Mentions: Follow-up CT chest, abdomen, and pelvis at 12 months after diagnosis (8 months after beginning treatment) showed a continued interval decrease in size of the pelvic lesion to 3.4 × 1.7 cm (Figures 4(a) and 4(b)). The patient has thus achieved a partial remission per RECIST 1.1 criteria [5], with an overall 47% decrease in the size of the lesion. In addition, the total response may be underestimated given that the residual mass had a linear and elongated shape and consisted of mainly necrotic tissue. Liver and lung lesions remain stable.


Male pelvic squamous cell carcinoma of unknown primary origin.

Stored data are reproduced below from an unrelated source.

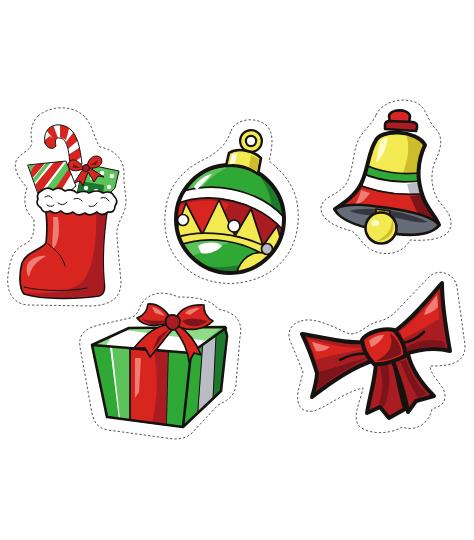
<!DOCTYPE html>
<html lang="en">
<head>
<meta charset="utf-8">
<title>Christmas cut-out stickers</title>
<style>
:root{--ink:#15120f;--red:#d8251f;--deep:#a81c22;--wine:#7d1419;--pink:#ee7d74;--green:#2fa836;--lime:#5cc25a;--forest:#1d7a2c;--yellow:#f3ea52;--gold:#cdbd2c;--white:#fff;--grey:#b9bcc4;--steel:#666b78}
html,body{margin:0;background:var(--white);overflow:hidden}
svg{display:block;width:474px;height:540px}
.cut{fill:var(--white);stroke:#444;stroke-width:.9;stroke-dasharray:2.4 2}
.line{fill:none;stroke:var(--ink);stroke-linecap:round;stroke-linejoin:round;stroke-width:2.6}
.o{stroke:var(--ink);stroke-width:2.6;stroke-linejoin:round;stroke-linecap:round}
.thin{stroke-width:1}
.mid{stroke-width:1.7}
.bold{stroke-width:4}
.red{fill:var(--red)}.deep{fill:var(--deep)}.wine{fill:var(--wine)}.pink{fill:var(--pink)}
.green{fill:var(--green)}.lime{fill:var(--lime)}.forest{fill:var(--forest)}
.yellow{fill:var(--yellow)}.gold{fill:var(--gold)}.white{fill:var(--white)}.grey{fill:var(--grey)}.steel{fill:var(--steel)}
</style>
</head>
<body>
<svg viewBox="0 0 474 540" role="img" aria-label="Five Christmas cut-out stickers: stocking, bauble, bell, gift and bow">
<defs>
<clipPath id="bauble-clip"><circle cx="230" cy="219" r="54"/></clipPath>
<clipPath id="bell-clip"><path id="bell-body" d="M375 142C380 128 417 130 425 145C418 160 416 178 423 197C427 209 436 216 439 225C426 240 345 228 335 209C344 203 355 196 361 184C368 170 368 154 375 142Z"/></clipPath>
<clipPath id="cane-clip"><path id="cane-shape" d="M45 143C42 128 55 121 67 127C78 133 80 148 82 164L70 166C69 150 67 139 60 138C55 137 55 141 56 146C53 150 47 149 45 143Z"/></clipPath>
<clipPath id="wrap-clip"><path id="striped-parcel" d="M28 165L66 161L76 186L64 196L38 193Z"/></clipPath>
</defs>

<g id="cut-lines">
<path class="cut" d="M38 116C54 103 79 106 88 121C94 131 95 140 100 147C116 150 125 161 124 176C123 187 128 197 125 209C121 221 116 224 117 237L121 282C121 300 108 305 92 306L28 305C12 304 6 290 8 275C10 258 14 249 25 244C35 239 34 229 34 219C24 212 23 199 27 188C21 180 13 172 16 161C20 152 30 152 32 143C30 133 31 123 38 116Z"/>
<path class="cut" d="M231 131C235 119 255 116 266 125C275 133 272 149 269 161C284 173 297 188 298 211C300 240 287 264 263 276C237 288 207 285 188 270C168 255 162 231 166 207C169 186 183 169 205 159C218 152 226 145 231 131Z"/>
<path class="cut" d="M376 115C382 102 402 96 417 103C426 108 427 118 433 126C446 137 440 151 434 164C430 178 432 189 438 200C447 211 455 219 449 231C443 240 424 241 410 240C404 253 385 258 370 249C361 243 359 236 352 231C336 227 320 220 321 207C323 196 339 195 346 184C354 171 352 150 360 137C366 128 372 124 376 115Z"/>
<path class="cut" d="M142 303C149 293 163 290 178 297C191 297 210 298 218 309C237 313 243 322 240 337L236 384C235 397 226 401 218 405L192 433C186 439 177 440 166 438L108 430C96 428 93 420 91 408L80 347C78 333 87 328 99 325L130 318C138 316 138 310 142 303Z"/>
<path class="cut" d="M301 321C313 317 330 325 347 333C357 337 365 326 376 322C388 320 394 314 403 304L430 276C441 267 456 276 457 287L465 345C466 364 449 366 430 366C431 378 445 385 445 396C445 405 438 407 432 409C429 424 415 432 402 427C391 434 371 435 360 427C351 418 360 403 363 388C345 392 330 405 314 411C301 413 296 405 298 392L303 372L289 338C288 329 293 323 301 321Z"/>
</g>

<g id="stocking">
<use href="#cane-shape" class="white"/>
<g clip-path="url(#cane-clip)"><path class="red" d="M42 142L50 136L58 143L52 151L43 148ZM46 130L52 122L58 138L55 141ZM60 121L70 125L66 140L60 137ZM76 129L82 137L68 149L66 142ZM82 146L84 155L69 166L68 155Z"/></g>
<use href="#cane-shape" fill="none" class="o thin"/>
<use href="#striped-parcel" class="white"/>
<g clip-path="url(#wrap-clip)"><path class="red" d="M27 171L38 163L46 162L31 180ZM34 186L56 160L65 160L39 194ZM48 194L68 166L72 173L57 197Z"/><path class="lime" d="M26 170L30 164L35 164L29 175ZM46 163L52 161L33 185L32 180ZM42 194L67 161L70 167L50 196Z"/></g>
<use href="#striped-parcel" fill="none" class="o thin"/>
<path class="lime o thin" d="M80 181L95 166L119 171L115 188L103 200L77 196Z"/>
<path class="forest" d="M80 181L104 185L103 199L77 195Z"/>
<g class="white"><circle cx="102" cy="173" r="2.3"/><circle cx="112" cy="176" r="2.3"/><circle cx="109" cy="187" r="2.2"/><circle cx="86" cy="188" r="2.2"/><circle cx="96" cy="191" r="2.2"/><circle cx="92" cy="178" r="2"/></g>
<path class="red o thin" d="M83 167C75 155 66 160 69 168C72 172 78 171 83 169L74 183L80 181L83 186L88 172L94 182L98 176L104 177L90 168C99 169 104 163 101 158C96 153 88 158 87 166Z"/>
<path class="wine" d="M73 164L81 168L73 168ZM90 165L98 160L96 165Z"/>
<circle class="deep o thin" cx="86" cy="168" r="3.5"/>
<path class="red o mid" d="M44 203C48 218 47 234 46 243C41 250 26 252 22 263C19 274 19 288 24 294C42 300 80 299 99 296C105 294 105 288 104 281C102 258 104 230 108 205Z"/>
<path class="deep" d="M96 210L107 210C103 234 102 262 104 283C104 294 100 295 92 296C66 298 41 298 25 293C52 295 76 290 84 280C95 264 97 232 96 210Z"/>
<path class="pink" d="M53 217L58 217C60 231 59 243 53 249C51 244 54 231 53 217ZM28 263C33 257 41 255 46 256C37 261 31 267 29 277C26 274 26 267 28 263Z"/>
<path class="line thin" stroke="#000" d="M48 244C57 251 63 257 65 266M24 287C44 292 74 291 87 288"/>
<path class="white o mid" d="M41 191Q47 186 53 190Q59 186 65 191Q72 188 77 193Q84 190 89 193Q97 189 103 193Q111 190 114 196Q119 201 115 206Q115 213 108 212Q102 217 97 212Q90 217 85 213Q78 217 73 212Q66 216 61 211Q55 215 50 211Q43 214 41 208Q35 204 38 199Q36 194 41 191Z"/>
<path class="line thin" d="M45 197Q49 194 52 198M58 203Q63 207 67 202M74 199Q79 197 82 201M89 206Q94 208 97 203M101 198Q106 196 109 201M47 205Q51 208 54 205"/>
</g>

<g id="bauble">
<circle cx="251" cy="141" r="8" fill="none" stroke="var(--ink)" stroke-width="8"/>
<circle cx="251" cy="141" r="8" fill="none" stroke="var(--yellow)" stroke-width="3.6"/>
<circle class="green" cx="230" cy="219" r="54"/>
<g clip-path="url(#bauble-clip)">
<path class="lime" d="M187 193C194 176 211 167 228 167C214 174 203 184 197 195Z"/>
<path class="forest" d="M254 169C273 181 286 199 284 217L272 207C270 191 263 179 254 169Z"/>
<path class="white o mid" d="M172 196C203 179 260 186 288 222L286 237C260 199 207 189 172 207Z"/>
<path class="deep o mid" d="M172 206C207 189 261 200 288 236L283 257C257 234 216 228 174 238Z"/>
<path class="red" d="M178 206C196 199 216 199 229 204L214 230L176 234Z"/>
<path class="yellow o mid" d="M173 239L186 203L202 234ZM202 235L219 200L235 236ZM235 236L251 209L263 246ZM263 246L277 226L285 255Z"/>
<path class="lime" d="M176 241C199 233 222 234 241 239C222 245 197 253 189 258Z"/>
<path class="yellow o mid" d="M173 239C195 229 246 230 283 257L277 265C246 237 203 235 175 247Z"/>
<path class="forest" d="M198 264C224 272 252 263 269 256L256 280L205 280Z"/>
<path class="yellow o mid" d="M236 275C240 259 252 249 268 254L283 262L250 279Z"/>
</g>
<g class="o mid"><circle class="white" cx="183" cy="220" r="5.5"/><circle class="white" cx="234" cy="226" r="6"/><circle class="grey" cx="267" cy="249" r="5.5"/></g>
<path class="white" d="M198 246C207 241 219 242 222 246C217 252 206 255 201 253ZM194 187C199 179 206 175 212 174C208 179 202 184 197 190Z"/>
<circle class="line bold" cx="230" cy="219" r="54"/>
<path class="yellow o" d="M229 153C238 147 254 151 261 158L258 174C248 167 237 164 226 166Z"/>
<path class="gold" d="M251 155L259 159L257 171L249 167Z"/>
<path class="white" d="M232 155L237 153L235 163L230 164Z"/>
</g>

<g id="bell">
<path class="red o" d="M389 116C390 109 408 108 410 116L409 123L390 123Z"/>
<path class="deep o" d="M385 125Q385 121 390 121L413 122Q418 123 417 128L416 131L385 129Z"/>
<use href="#bell-body" class="yellow"/>
<g clip-path="url(#bell-clip)">
<path class="gold" d="M405 132L428 138L416 178L402 176C408 160 411 145 405 132Z"/>
<path fill="#fffcc8" d="M381 140L388 137C386 149 383 157 376 163C378 153 378 147 381 140Z"/>
<path class="green o mid" d="M360 162C377 172 402 176 425 172L425 181C400 184 375 180 357 171Z"/>
<path class="white o mid" d="M357 171C377 181 402 184 426 180L429 194C400 197 370 192 350 181Z"/>
<path class="grey" d="M407 184L427 181L429 193L410 195Z"/>
<path class="red o mid" d="M350 181C373 192 400 197 430 193L444 231L330 215Z"/>
<path class="wine" d="M410 196L430 194L444 228L425 224C418 215 414 206 410 196Z"/>
<path class="pink" d="M361 190L370 193C365 200 360 204 354 206C357 201 360 196 361 190Z"/>
</g>
<use href="#bell-body" fill="none" class="o bold"/>
<path class="steel o" d="M335 209C349 202 367 205 388 208C410 211 432 216 439 225C430 238 401 236 380 231C356 226 338 219 335 209Z"/>
<path fill="#343640" d="M349 211C371 205 408 212 428 222C417 224 405 219 391 217C375 215 361 216 349 211Z"/>
<path class="gold o mid" d="M376 209L390 211L388 221L376 219Z"/>
<circle class="yellow o" cx="381" cy="228" r="15.5"/>
<path class="gold" d="M392 219C397 230 389 241 377 241C387 236 392 229 392 219Z"/>
<ellipse fill="#fffcc8" cx="375" cy="223" rx="4" ry="3"/>
</g>

<g id="gift">
<path class="lime" d="M92 345L129 328L225 327L227 336L221 391L183 427L107 417Z"/>
<path fill="#8fdc88" d="M92 345L130 328L222 327L191 353Z"/>
<path class="white" d="M112 336L125 330L223 343L205 343L187 352L106 346Z"/>
<path class="lime" d="M92 345L191 353L183 427L107 417Z"/>
<path class="green" d="M92 345L110 347L119 419L107 417ZM168 351L191 353L183 427L166 425Z"/>
<path class="forest" d="M191 353L226 328L221 391L183 427Z"/>
<path class="green" d="M191 353L203 344L198 413L183 427Z"/>
<path class="grey o thin" d="M203 344L216 335L213 399L198 413Z"/>
<path class="white" d="M110 347L130 349L132 420L119 419Z"/>
<path class="lime" d="M112 347L130 349L132 420L120 419Z"/>
<path class="red o mid" d="M130 349L168 351L166 425L130 420Z"/>
<path class="deep" d="M154 351L168 351L166 425L152 423C158 400 158 375 154 351Z"/>
<path class="pink" d="M135 358L141 358L139 392L135 398Z"/>
<path class="line" d="M92 345L129 328L225 327L227 336L221 391L183 427L107 417ZM92 345L191 353L226 328M191 353L183 427"/>
<path class="red o mid" d="M167 325C154 326 143 337 134 348L145 348L150 357C158 348 165 338 172 330ZM174 328C181 337 188 350 189 362L194 353L201 355C196 342 187 331 178 325Z"/>
<path class="red o mid" d="M169 323C155 327 143 326 137 318C143 316 147 312 148 304C158 303 167 311 171 319Z"/>
<path class="red o mid" d="M176 318C180 309 190 304 204 305C203 311 207 318 213 321C204 330 188 332 178 326Z"/>
<path class="wine" d="M142 319C151 322 159 320 167 321C158 326 148 325 142 319ZM182 321C191 317 199 319 208 321C199 328 189 328 182 321ZM158 337L170 328L152 351Z"/>
<path class="pink" d="M152 307C158 308 162 312 165 316L155 313ZM185 313C190 308 196 308 200 308L190 315Z"/>
<path class="deep o mid" d="M167 317C171 313 178 315 180 320C180 326 177 330 172 330C166 328 164 322 167 317Z"/>
</g>

<g id="bow">
<path class="deep o bold" d="M376 357C377 373 371 390 367 413L380 407L389 418L405 409C400 392 397 374 393 356Z"/>
<path class="deep o bold" d="M391 356C397 373 404 388 408 412L416 401L434 396C424 386 412 371 408 354Z"/>
<path class="wine" d="M379 364L388 364C391 380 389 396 384 407L379 404C384 389 383 377 379 364ZM400 361L406 360C412 375 418 386 427 394L418 398C411 386 405 374 400 361Z"/>
<path class="deep o bold" d="M302 334C324 337 346 344 366 342L372 361C351 368 331 382 312 397C315 387 317 380 317 373C313 360 308 346 302 334Z"/>
<path class="red" d="M308 339C326 343 345 349 363 348C349 354 331 354 316 360Z"/>
<path class="wine" d="M319 372C336 368 352 361 368 358C350 366 333 377 317 390Z"/>
<path class="pink" d="M312 342L330 347C326 351 319 352 316 351Z"/>
<path class="deep o bold" d="M395 331C413 318 428 299 442 283C442 305 446 329 450 351C435 347 419 349 402 355Z"/>
<path class="red" d="M400 331C416 320 428 305 438 292L439 319C426 327 413 334 402 339Z"/>
<path class="wine" d="M404 349C417 340 431 338 444 342L446 348C431 345 418 348 405 352Z"/>
<path class="pink" d="M426 309L437 295L438 307C433 312 428 314 424 315Z"/>
<path class="line" d="M372 354C358 352 349 355 340 360M401 343C412 342 418 338 424 332"/>
<path class="red o bold" d="M362 340C366 333 383 327 394 330C401 337 406 348 405 356C395 361 382 365 374 364C368 358 363 349 362 340Z"/>
<path class="wine" d="M390 333C398 339 402 348 401 354C392 359 383 361 376 361C390 354 394 345 390 333Z"/>
<path class="pink" d="M369 341C374 336 379 335 384 335C381 341 376 345 371 347Z"/>
</g>
</svg>
</body>
</html>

Chiec L, Verma S, Kendler A, Abdel Karim N - Case Rep Oncol Med (2014)

Contrast-enhanced CT scan of the pelvis demonstrates a 3.4 × 1.7 cm pelvic lesion (arrows) with no substantial soft-tissue component. The lesion is linear and elongated and appears to be comprised mainly of necrotic tissue, consistent with postradiation changes.
© Copyright Policy - open-access
Related In: Results  -  Collection

Show All Figures
getmorefigures.php?uid=PMC4247932&req=5

fig4: Contrast-enhanced CT scan of the pelvis demonstrates a 3.4 × 1.7 cm pelvic lesion (arrows) with no substantial soft-tissue component. The lesion is linear and elongated and appears to be comprised mainly of necrotic tissue, consistent with postradiation changes.
Mentions: Follow-up CT chest, abdomen, and pelvis at 12 months after diagnosis (8 months after beginning treatment) showed a continued interval decrease in size of the pelvic lesion to 3.4 × 1.7 cm (Figures 4(a) and 4(b)). The patient has thus achieved a partial remission per RECIST 1.1 criteria [5], with an overall 47% decrease in the size of the lesion. In addition, the total response may be underestimated given that the residual mass had a linear and elongated shape and consisted of mainly necrotic tissue. Liver and lung lesions remain stable.

Bottom Line: The patient was treated with concomitant chemoradiation, including cisplatin and intensity-modulated radiation therapy, followed by carboplatin and paclitaxel.The patient achieved partial remission, in which he remained one year after his presentation.Further studies are necessary to determine the most appropriate work-up, diagnosis, and optimal treatment strategies.

View Article: PubMed Central - PubMed

Affiliation: University of Cincinnati College of Medicine, Cincinnati, OH 45267, USA.

ABSTRACT
Pelvic squamous cell carcinoma of unknown primary origin has been described in several case reports of female patients. However, there have been no published reports describing male patients with pelvic squamous cell cancer of unknown primary origin. Our case describes a 52-year-old man who presented with right buttock pain, rectal urgency, and constipation. His physical examination demonstrated tenderness to palpation around his gluteal folds. Computed tomography scan of his abdomen and pelvis demonstrated a large mass in his retroperitoneum. The mass was determined to be squamous cell carcinoma of unknown primary origin. Additionally, the patient had small nodules in his right lower lung lobe and right hepatic lobe. The patient was treated with concomitant chemoradiation, including cisplatin and intensity-modulated radiation therapy, followed by carboplatin and paclitaxel. The patient achieved partial remission, in which he remained one year after his presentation. Our case is consistent with the literature which suggests that squamous cell carcinoma of unknown primary origin occurring outside of the head and neck region may have a more favorable prognosis than other carcinomas of unknown primary origin. Further studies are necessary to determine the most appropriate work-up, diagnosis, and optimal treatment strategies.

No MeSH data available.


Related in: MedlinePlus